§ Dataset records
_ _ _ _ _ _ _
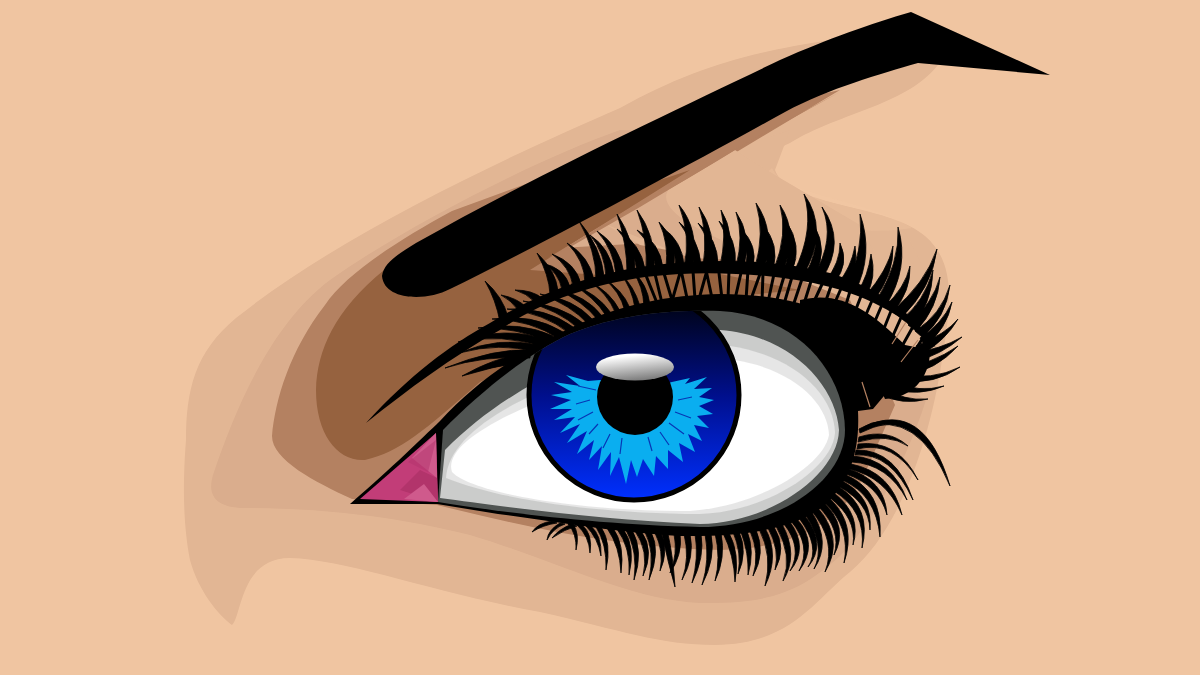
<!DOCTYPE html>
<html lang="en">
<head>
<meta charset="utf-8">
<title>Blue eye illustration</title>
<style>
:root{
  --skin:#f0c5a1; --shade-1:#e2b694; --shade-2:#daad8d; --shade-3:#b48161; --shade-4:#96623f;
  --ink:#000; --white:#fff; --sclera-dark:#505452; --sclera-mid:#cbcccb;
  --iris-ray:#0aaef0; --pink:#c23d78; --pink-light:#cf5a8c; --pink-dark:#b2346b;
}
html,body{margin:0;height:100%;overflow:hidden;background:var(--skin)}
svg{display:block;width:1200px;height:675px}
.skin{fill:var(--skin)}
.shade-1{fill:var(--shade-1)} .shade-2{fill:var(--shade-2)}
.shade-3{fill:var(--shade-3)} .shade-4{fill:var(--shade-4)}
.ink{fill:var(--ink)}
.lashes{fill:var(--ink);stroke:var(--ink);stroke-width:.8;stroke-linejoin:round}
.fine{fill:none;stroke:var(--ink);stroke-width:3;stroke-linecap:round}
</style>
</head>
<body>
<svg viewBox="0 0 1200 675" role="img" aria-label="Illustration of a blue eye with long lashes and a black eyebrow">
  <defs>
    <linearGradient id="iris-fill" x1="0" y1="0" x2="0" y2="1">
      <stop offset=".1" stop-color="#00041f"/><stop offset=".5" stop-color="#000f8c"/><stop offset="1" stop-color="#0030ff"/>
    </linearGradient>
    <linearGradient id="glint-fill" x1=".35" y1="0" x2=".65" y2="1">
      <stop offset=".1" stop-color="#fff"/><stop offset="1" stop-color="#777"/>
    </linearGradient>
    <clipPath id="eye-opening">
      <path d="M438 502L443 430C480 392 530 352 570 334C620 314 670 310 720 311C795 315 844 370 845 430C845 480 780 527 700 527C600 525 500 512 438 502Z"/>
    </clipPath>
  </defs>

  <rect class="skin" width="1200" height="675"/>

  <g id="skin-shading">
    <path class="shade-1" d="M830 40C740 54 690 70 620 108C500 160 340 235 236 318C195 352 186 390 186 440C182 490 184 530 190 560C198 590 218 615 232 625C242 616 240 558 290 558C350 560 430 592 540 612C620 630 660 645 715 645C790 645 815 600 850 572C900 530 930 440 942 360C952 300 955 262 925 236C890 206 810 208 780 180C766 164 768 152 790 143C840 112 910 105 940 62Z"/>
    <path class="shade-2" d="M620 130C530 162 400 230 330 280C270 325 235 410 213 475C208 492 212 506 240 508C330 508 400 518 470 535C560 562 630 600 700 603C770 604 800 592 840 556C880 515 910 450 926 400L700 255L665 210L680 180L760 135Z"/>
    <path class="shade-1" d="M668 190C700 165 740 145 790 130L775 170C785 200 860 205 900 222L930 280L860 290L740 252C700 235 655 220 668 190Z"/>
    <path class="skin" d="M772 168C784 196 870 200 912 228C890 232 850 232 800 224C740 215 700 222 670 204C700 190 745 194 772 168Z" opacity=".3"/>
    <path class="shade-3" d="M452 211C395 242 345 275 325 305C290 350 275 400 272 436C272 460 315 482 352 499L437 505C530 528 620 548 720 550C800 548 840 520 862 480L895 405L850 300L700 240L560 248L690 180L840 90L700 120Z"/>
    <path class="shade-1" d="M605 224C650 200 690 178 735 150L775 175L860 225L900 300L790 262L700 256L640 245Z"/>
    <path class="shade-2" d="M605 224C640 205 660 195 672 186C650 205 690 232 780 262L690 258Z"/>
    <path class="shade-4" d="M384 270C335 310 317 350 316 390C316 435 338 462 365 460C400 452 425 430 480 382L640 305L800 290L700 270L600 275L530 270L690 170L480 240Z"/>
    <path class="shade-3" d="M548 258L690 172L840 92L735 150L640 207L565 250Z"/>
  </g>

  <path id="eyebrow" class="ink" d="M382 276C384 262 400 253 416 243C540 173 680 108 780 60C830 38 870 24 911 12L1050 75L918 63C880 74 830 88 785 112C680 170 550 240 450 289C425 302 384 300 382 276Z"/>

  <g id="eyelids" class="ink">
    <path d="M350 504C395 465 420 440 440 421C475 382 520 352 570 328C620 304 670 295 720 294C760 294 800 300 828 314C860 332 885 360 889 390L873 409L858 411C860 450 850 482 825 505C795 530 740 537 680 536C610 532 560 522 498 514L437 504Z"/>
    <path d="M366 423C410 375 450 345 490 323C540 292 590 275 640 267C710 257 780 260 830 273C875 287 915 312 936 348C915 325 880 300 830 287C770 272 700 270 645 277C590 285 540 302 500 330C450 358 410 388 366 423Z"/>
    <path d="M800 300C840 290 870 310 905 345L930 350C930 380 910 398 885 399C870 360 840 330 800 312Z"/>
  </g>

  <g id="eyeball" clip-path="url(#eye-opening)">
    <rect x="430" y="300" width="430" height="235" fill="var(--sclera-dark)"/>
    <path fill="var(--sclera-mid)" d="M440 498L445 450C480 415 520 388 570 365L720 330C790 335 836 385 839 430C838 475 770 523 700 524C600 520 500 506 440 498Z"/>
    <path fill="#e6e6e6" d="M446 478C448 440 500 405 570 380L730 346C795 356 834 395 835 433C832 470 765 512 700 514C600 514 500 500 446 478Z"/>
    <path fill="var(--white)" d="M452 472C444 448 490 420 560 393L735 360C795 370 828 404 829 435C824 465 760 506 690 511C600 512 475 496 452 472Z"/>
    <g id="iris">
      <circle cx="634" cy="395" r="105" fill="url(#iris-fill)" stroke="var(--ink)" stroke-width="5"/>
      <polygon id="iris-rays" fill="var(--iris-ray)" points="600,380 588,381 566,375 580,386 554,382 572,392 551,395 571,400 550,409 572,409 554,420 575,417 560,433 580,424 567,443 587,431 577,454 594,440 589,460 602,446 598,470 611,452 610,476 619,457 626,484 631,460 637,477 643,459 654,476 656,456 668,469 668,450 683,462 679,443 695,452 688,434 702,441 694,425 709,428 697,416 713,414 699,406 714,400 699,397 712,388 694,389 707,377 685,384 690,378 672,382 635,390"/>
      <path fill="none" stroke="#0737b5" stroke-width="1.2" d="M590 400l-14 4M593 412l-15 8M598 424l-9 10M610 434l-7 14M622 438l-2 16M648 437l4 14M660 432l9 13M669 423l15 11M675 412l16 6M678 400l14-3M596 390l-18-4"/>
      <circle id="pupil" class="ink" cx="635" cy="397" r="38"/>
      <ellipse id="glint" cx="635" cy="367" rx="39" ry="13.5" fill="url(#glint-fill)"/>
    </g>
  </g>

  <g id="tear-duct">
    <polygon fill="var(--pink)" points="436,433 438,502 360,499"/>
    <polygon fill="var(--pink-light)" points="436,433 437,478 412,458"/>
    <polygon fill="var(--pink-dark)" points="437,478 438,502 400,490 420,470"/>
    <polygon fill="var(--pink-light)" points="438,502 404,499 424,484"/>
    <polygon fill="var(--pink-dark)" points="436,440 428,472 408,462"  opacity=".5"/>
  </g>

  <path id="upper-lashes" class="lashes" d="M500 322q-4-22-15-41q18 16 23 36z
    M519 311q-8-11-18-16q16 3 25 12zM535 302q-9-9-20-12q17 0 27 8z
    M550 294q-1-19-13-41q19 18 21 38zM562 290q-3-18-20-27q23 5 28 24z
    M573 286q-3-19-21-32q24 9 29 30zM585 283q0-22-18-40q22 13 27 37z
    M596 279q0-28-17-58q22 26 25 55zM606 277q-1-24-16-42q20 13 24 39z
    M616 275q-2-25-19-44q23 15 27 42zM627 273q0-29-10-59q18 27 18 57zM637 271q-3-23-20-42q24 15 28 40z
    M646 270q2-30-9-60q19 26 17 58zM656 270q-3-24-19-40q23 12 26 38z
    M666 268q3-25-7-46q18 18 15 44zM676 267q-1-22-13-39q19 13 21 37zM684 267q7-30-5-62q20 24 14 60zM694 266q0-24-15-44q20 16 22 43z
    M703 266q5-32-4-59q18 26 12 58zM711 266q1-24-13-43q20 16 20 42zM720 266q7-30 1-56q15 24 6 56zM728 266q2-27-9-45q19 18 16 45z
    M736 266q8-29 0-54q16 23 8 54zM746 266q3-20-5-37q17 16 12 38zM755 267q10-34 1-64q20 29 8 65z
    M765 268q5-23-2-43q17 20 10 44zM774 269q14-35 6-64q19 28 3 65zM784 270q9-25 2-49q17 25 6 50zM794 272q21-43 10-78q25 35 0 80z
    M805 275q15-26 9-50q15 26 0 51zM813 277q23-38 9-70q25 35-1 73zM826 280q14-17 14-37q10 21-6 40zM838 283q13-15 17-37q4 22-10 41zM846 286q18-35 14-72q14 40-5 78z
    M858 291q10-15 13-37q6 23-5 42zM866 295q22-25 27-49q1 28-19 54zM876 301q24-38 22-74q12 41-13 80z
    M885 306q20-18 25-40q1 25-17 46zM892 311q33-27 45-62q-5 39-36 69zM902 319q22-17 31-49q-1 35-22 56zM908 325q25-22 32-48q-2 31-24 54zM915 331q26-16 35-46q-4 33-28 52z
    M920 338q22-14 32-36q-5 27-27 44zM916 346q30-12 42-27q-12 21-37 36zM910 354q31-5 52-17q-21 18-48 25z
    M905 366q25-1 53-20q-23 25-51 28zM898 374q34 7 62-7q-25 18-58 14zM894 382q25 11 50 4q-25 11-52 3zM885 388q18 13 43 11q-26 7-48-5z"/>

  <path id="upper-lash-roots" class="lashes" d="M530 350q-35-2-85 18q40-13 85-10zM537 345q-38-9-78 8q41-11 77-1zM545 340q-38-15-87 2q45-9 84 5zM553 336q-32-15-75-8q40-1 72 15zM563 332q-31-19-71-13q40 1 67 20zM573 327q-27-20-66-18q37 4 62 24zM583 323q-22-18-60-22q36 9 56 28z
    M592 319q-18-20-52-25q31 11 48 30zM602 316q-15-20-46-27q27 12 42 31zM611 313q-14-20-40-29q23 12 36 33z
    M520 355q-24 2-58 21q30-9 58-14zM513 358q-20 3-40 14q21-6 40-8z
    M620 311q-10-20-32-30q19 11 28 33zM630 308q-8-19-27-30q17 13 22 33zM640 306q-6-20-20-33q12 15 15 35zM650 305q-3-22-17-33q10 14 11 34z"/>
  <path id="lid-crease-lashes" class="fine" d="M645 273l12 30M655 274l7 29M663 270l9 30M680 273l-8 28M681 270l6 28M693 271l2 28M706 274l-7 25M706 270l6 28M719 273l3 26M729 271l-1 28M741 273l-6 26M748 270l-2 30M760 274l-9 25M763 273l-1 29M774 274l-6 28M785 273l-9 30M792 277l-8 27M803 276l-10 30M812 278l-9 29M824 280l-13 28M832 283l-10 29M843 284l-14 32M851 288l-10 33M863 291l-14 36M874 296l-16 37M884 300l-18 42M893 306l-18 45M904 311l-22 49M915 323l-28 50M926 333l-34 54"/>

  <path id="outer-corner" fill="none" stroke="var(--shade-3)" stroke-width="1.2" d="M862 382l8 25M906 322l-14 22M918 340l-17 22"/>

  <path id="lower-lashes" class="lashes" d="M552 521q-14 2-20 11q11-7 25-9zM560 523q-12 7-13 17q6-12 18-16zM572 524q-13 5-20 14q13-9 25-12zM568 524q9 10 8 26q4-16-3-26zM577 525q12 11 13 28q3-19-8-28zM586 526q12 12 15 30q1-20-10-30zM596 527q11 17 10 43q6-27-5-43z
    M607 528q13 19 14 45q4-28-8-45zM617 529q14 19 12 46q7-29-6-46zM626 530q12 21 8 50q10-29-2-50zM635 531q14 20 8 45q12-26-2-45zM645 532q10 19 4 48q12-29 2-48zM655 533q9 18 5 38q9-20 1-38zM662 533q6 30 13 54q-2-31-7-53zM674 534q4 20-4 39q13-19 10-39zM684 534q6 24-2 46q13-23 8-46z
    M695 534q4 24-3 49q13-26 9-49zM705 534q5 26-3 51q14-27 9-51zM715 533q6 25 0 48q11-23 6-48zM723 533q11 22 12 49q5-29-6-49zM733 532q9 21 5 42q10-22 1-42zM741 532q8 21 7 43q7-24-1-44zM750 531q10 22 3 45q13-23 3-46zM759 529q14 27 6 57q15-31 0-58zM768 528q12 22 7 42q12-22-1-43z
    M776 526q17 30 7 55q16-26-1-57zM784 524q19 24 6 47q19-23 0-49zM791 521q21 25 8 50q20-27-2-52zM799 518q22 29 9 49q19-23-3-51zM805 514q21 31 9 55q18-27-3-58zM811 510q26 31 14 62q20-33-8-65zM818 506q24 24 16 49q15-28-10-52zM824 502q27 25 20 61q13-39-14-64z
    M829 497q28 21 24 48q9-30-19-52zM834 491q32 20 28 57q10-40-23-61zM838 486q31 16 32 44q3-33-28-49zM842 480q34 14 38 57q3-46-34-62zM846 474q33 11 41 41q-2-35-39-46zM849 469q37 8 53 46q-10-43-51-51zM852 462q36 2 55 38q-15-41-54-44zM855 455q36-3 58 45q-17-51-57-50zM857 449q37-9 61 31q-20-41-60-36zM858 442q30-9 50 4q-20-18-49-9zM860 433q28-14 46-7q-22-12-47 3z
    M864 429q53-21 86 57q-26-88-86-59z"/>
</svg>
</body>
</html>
_ _ _ _ _ _ _
§ What this task involves
Copy the lines above exactly. Start with the line containing "472C444 448 490", end with the line containing "588,381 566,375 580,386", and include both.

§ Completed exercise
    <path fill="var(--white)" d="M452 472C444 448 490 420 560 393L735 360C795 370 828 404 829 435C824 465 760 506 690 511C600 512 475 496 452 472Z"/>
    <g id="iris">
      <circle cx="634" cy="395" r="105" fill="url(#iris-fill)" stroke="var(--ink)" stroke-width="5"/>
      <polygon id="iris-rays" fill="var(--iris-ray)" points="600,380 588,381 566,375 580,386 554,382 572,392 551,395 571,400 550,409 572,409 554,420 575,417 560,433 580,424 567,443 587,431 577,454 594,440 589,460 602,446 598,470 611,452 610,476 619,457 626,484 631,460 637,477 643,459 654,476 656,456 668,469 668,450 683,462 679,443 695,452 688,434 702,441 694,425 709,428 697,416 713,414 699,406 714,400 699,397 712,388 694,389 707,377 685,384 690,378 672,382 635,390"/>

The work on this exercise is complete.